Minor political parties representing Macedonia's Albanian minority, especially DUI, have presented the major parties with a set of jaundiced and ethnically skewed demands, as the price for entering a coalition government. Among other things, ethnic Albanian demands involve a desire to officially impose usage of the Albanian language, throughout the entire territory of Macedonia. Attempts by ethnic Albanian leaders to couch such a demand in terms of human rights are beneath contempt.
The desire to impose the language of around 20% of the population on the remaining 80%, has nothing to do with human rights and responsible citizenship; rather, it reeks of nationalism bent on destruction. If implemented, it would undoubtedly create unnecessary and onerous difficulties for both state and society alike. The probable result would be a dangerous level of internal discord.
From a human rights perspective, it is undoubtedly proper that ethnic Albanians have always possessed the right to use their mother tongue and to maintain it via state funded educational institutions, in the Republic of Macedonia. Indeed, the linguistic and other rights granted to the ethnic Albanian minority by the 2001 Ohrid Framework Agreement exceed standard international conventions and accords designed to protect minority groups. Put another way: ethnic Albanians in Macedonia enjoy legal protections for their linguistic and other rights, which surpass those possessed by almost any other minority group in Europe.
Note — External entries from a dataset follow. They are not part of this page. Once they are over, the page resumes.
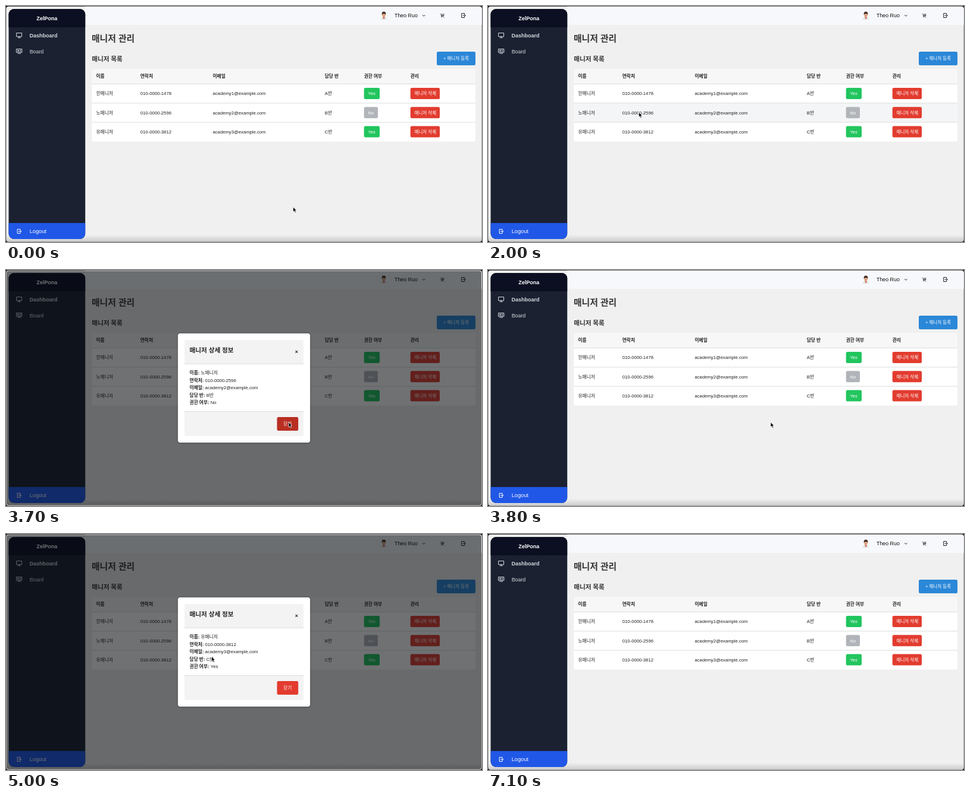
Recreate the animation shown at these times as an HTML page. Size 800 px wide and 398 px high, loop 7200 ms.

```html
<!DOCTYPE html>
<html lang="ko">
<head>
<meta charset="utf-8">
<title>매니저 관리</title>
<style>
  html, body { margin: 0; width: 100%; height: 100%; overflow: hidden; background: #000; }
  svg { display: block; width: 100vw; height: 100vh; }
  text { font: 7.7px "Liberation Sans", "Noto Sans CJK KR", "Noto Sans CJK", sans-serif; fill: #222; white-space: pre; }
  .bold { font-weight: 700; }
  .title { font-size: 14.8px; fill: #333; }
  .sub { font-size: 10.6px; }
  .nav { font-size: 9px; fill: #d3d8e0; }
  .user { font-size: 8.85px; fill: #111; }
  .btn { font-size: 7.5px; font-weight: 500; fill: #fff; }
  .line { stroke: #dcdcdc; stroke-width: 1; }
  .icon { fill: none; stroke-width: 1; stroke-linejoin: round; stroke-linecap: round; }
  #modal { visibility: hidden; }
  #box { filter: drop-shadow(0 1px 2px rgba(0, 0, 0, .15)); }
</style>
</head>
<body>
<svg viewBox="0 0 800 398" preserveAspectRatio="none">
  <defs>
    <linearGradient id="shade" x2="0" y2="1">
      <stop offset="0" stop-color="#000" stop-opacity="0"/>
      <stop offset="1" stop-color="#000" stop-opacity=".16"/>
    </linearGradient>
    <clipPath id="window"><rect x=".3" y=".7" width="799.4" height="397" rx="4"/></clipPath>
    <clipPath id="side"><rect x="4.5" y="5" width="128.7" height="388" rx="9"/></clipPath>
    <clipPath id="table"><rect x="144.5" y="106" width="644.5" height="122.5" rx="4"/></clipPath>
    <g id="exit" class="icon">
      <path d="M2-2V-3.5H-2.9V3.5H2V2M-.7 0H3.5M2.1-1.5 3.5 0 2.1 1.5"/>
    </g>
  </defs>

  <g clip-path="url(#window)">
    <rect width="800" height="398" fill="#f0f0f0"/>
    <rect x="133" width="667" height="32" fill="#f7f8fb"/>
    <rect y="386" width="800" height="12" fill="url(#shade)"/>

    <g clip-path="url(#side)">
      <rect width="134" height="398" fill="#1b2130"/>
      <rect width="134" height="36" fill="#0b0f21"/>
      <rect y="366" width="134" height="32" fill="#2057e7"/>
    </g>
    <text class="nav bold" x="68.8" y="23.8" text-anchor="middle" style="fill:#fff">ZelPona</text>
    <text class="nav bold" x="39.5" y="52.8">Dashboard</text>
    <text class="nav" x="39.7" y="79.7" style="font-size:8.85px">Board</text>
    <text class="nav" x="39.7" y="383.2" style="font-size:9.2px;fill:#fff">Logout</text>
    <g class="icon" stroke="#d3d8e0">
      <path d="M18 45.5H26.5V51.5H18ZM22.2 51.5V53.5M20 53.5H24.5"/>
      <path d="M17.8 72.5H26.8V78.3H17.8ZM20 74.5H21.5V76.3H20ZM23.3 74.4H25M23.3 76.4H25M20 80H24.6"/>
    </g>
    <use href="#exit" x="22" y="380" stroke="#fff"/>

    <path d="M629.8 22.7Q630 18.7 635 18.7T640.2 22.7Z" fill="#dfe6e4"/>
    <path d="M633.2 18.6H636.8L635 22.8Z" fill="#c9584c"/>
    <ellipse cx="635" cy="15.2" rx="2.8" ry="3.6" fill="#dfa581"/>
    <path d="M631.8 15Q630.8 9.4 635 9.4T638.2 15Q637.8 13 635 13.1T631.8 15Z" fill="#3f2f28"/>
    <text class="user" x="653" y="19.3">Theo Ruo</text>
    <g class="icon" stroke="#222">
      <path d="M700.4 15.3 702.3 17.2 704.2 15.3"/>
      <path d="M730 13 736.2 19.2M733.4 13 732.6 14.1M736 13.2 733.6 15.3H736.4L735.2 16.8M731 16H732.8L731.8 19 733.4 17.6" stroke-width=".85"/>
    </g>
    <use href="#exit" x="768.6" y="16" stroke="#222"/>

    <text class="title bold" x="144" y="59.6">매니저 관리</text>
    <text class="title sub bold" x="144.2" y="92.5">매니저 목록</text>
    <rect x="724" y="77" width="65" height="23" rx="2.5" fill="#2b87d8"/>
    <text class="btn" x="735" y="91.2">+ 매니저 등록</text>

    <g clip-path="url(#table)">
      <rect x="144" y="106" width="646" height="123" fill="#fff"/>
      <rect x="144" y="106" width="646" height="25.5" fill="#f7f7f7"/>
      <g id="rows"></g>
    </g>
  </g>

  <g id="modal">
    <rect x="1" y="1.4" width="798" height="395.4" rx="4" fill="#080c0e" fill-opacity=".58"/>
    <rect id="box" x="289" y="107" width="222" height="184" rx="4" fill="#fff"/>
    <path d="M300 118H500V158H300ZM300 239H500V280H300Z" fill="#f3f3f3"/>
    <path class="line" d="M300 158.3H500M300 238.7H500"/>
    <text class="sub bold" x="308.5" y="139.2">매니저 상세 정보</text>
    <text class="bold" x="488.3" y="141" text-anchor="middle" style="font-size:8.8px">×</text>
    <g id="info"></g>
    <rect id="close" x="455.5" y="248" width="35.7" height="23" rx="2.5"/>
    <text class="btn" x="473.3" y="262.4" text-anchor="middle" style="font-size:7.7px">닫기</text>
  </g>

  <path id="cursor" d="M0 0V8.2L1.9 6.5 3.3 9.6 4.8 8.9 3.4 5.9H6Z" fill="#000" stroke="#fff" stroke-width=".7"/>
</svg>

<script>
const LOOP = 7200, STEP = 100;
const heads = ["이름", "연락처", "이메일", "담당 반", "권한 여부", "관리"];
const cols = [151.5, 225.8, 347.5, 535.8, 601.7, 679.7];
const people = [
  ["한매니저", "010-0000-1478", "academy1@example.com", "A반", "Yes"],
  ["노매니저", "010-0000-2596", "academy2@example.com", "B반", "No"],
  ["유매니저", "010-0000-3812", "academy3@example.com", "C반", "Yes"]
];
const ROW_TOP = 131.5, ROW_H = 32.3;
// open time, close time, person shown
const visits = [[2100, 3800, 1], [4900, 6200, 2]];
// start, end, then where the pointer goes
const moves = [
  [400, 1800, 253.5, 179.3],
  [2500, 3500, 475, 256.8],
  [3900, 4700, 345.5, 206.8],
  [5100, 5900, 474, 260.3],
  [6300, 7000, 480, 408]
];
const $ = id => document.getElementById(id);
const text = (x, y, s, cls = "") => `<text class="${cls}" x="${x}" y="${y}">${s}</text>`;
const button = (x, y, w, color, label) =>
  `<rect x="${x}" y="${y - 9.5}" width="${w}" height="19" rx="2.5" fill="${color}"/>` +
  text(x + 6.8, y + 2.8, label, "btn");

function row(p, i) {
  const top = ROW_TOP + i * ROW_H, mid = top + 16;
  const yes = p[4] === "Yes";
  return `<rect class="row" x="144" y="${top}" width="646" height="${ROW_H}"/>` +
    `<path class="line" d="M144 ${top}H790"/>` +
    p.slice(0, 4).map((s, c) => text(cols[c], mid + 2.8, s)).join("") +
    button(cols[4], mid, yes ? 26.3 : 23.3, yes ? "#22c55e" : "#b1b5ba", p[4]) +
    button(cols[5], mid, 49.3, "#e23c2f", "매니저 삭제");
}

$("rows").innerHTML = people.map(row).join("") +
  heads.map((s, c) => text(cols[c], 121.2, s, "bold")).join("");
const rows = document.querySelectorAll(".row");

const details = p => p.map((s, i) =>
  text(308.6, 176.3 + i * 12.45, `<tspan class="bold">${heads[i]}:</tspan> ${s}`)).join("");

const ease = u => u * u * (3 - 2 * u);

function pointer(t) {
  let x = 482.5, y = 339;
  for (const [from, to, tx, ty] of moves) {
    const k = ease(Math.min(1, Math.max(0, (t - from) / (to - from))));
    x += (tx - x) * k;
    y += (ty - y) * k;
  }
  return [x, y];
}

let shown = -1;
function draw(now) {
  const t = Math.floor(now % LOOP / STEP) * STEP;
  const [x, y] = pointer(t);
  const visit = visits.find(v => t >= v[0] && t < v[1]);
  $("cursor").setAttribute("transform", `translate(${x} ${y})`);
  $("modal").style.visibility = visit ? "visible" : "hidden";
  if (visit && shown !== visit[2]) {
    shown = visit[2];
    $("info").innerHTML = details(people[shown]);
  }
  const over = x > 455 && x < 491 && y > 248 && y < 271;
  $("close").setAttribute("fill", over ? "#b92e22" : "#e23c2f");
  const hover = visit ? -1 : Math.floor((y - ROW_TOP) / ROW_H);
  rows.forEach((r, i) => r.setAttribute("fill", i === hover ? "#f4f5f6" : "#fff"));
}

const start = performance.now();
(function tick() {
  draw(performance.now() - start);
  requestAnimationFrame(tick);
})();
</script>
</body>
</html>
```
Remarkably, it appears that none of the figures involved in the public debates have deemed it relevant to mention that the Macedonian minority in Albania, enjoys only a fraction of the rights possessed by Macedonia's Albanian minority.Suspicions about the malicious intent of the Albanian demands have been heightened by the fact that ethnic Albanian leaders presented their demands, not during the recent election campaign, but rather upon the completion of post election consultations with the leadership of a foreign country, i.e. neighbouring Albania. Contextually, it is imperative to note that ethnic Albanians predominate in two states which neighbour Macedonia, Albania and Kosovo.
The AMHRC calls on the members of all political parties in Macedonia to reject the corrupt ethno-political bartering of their leadership groups which treat the populous as ethnic pawns in the service of maintaining their power. Like all countries, Macedonia needs a government which begins from the premise that its raison d'être is to serve citizens.
Established in 1984, the Australian Macedonian Human Rights Committee (AMHRC) is a non-governmental organisation that informs and advocates before international institutions, governments and broader communities about combating racism and promoting human rights. Our aspiration is to ensure that Macedonian communities and other excluded groups throughout the world, are recognised, respected and afforded equitable treatment. For more information please visit www.macedonianhr.org.au or email email@example.com.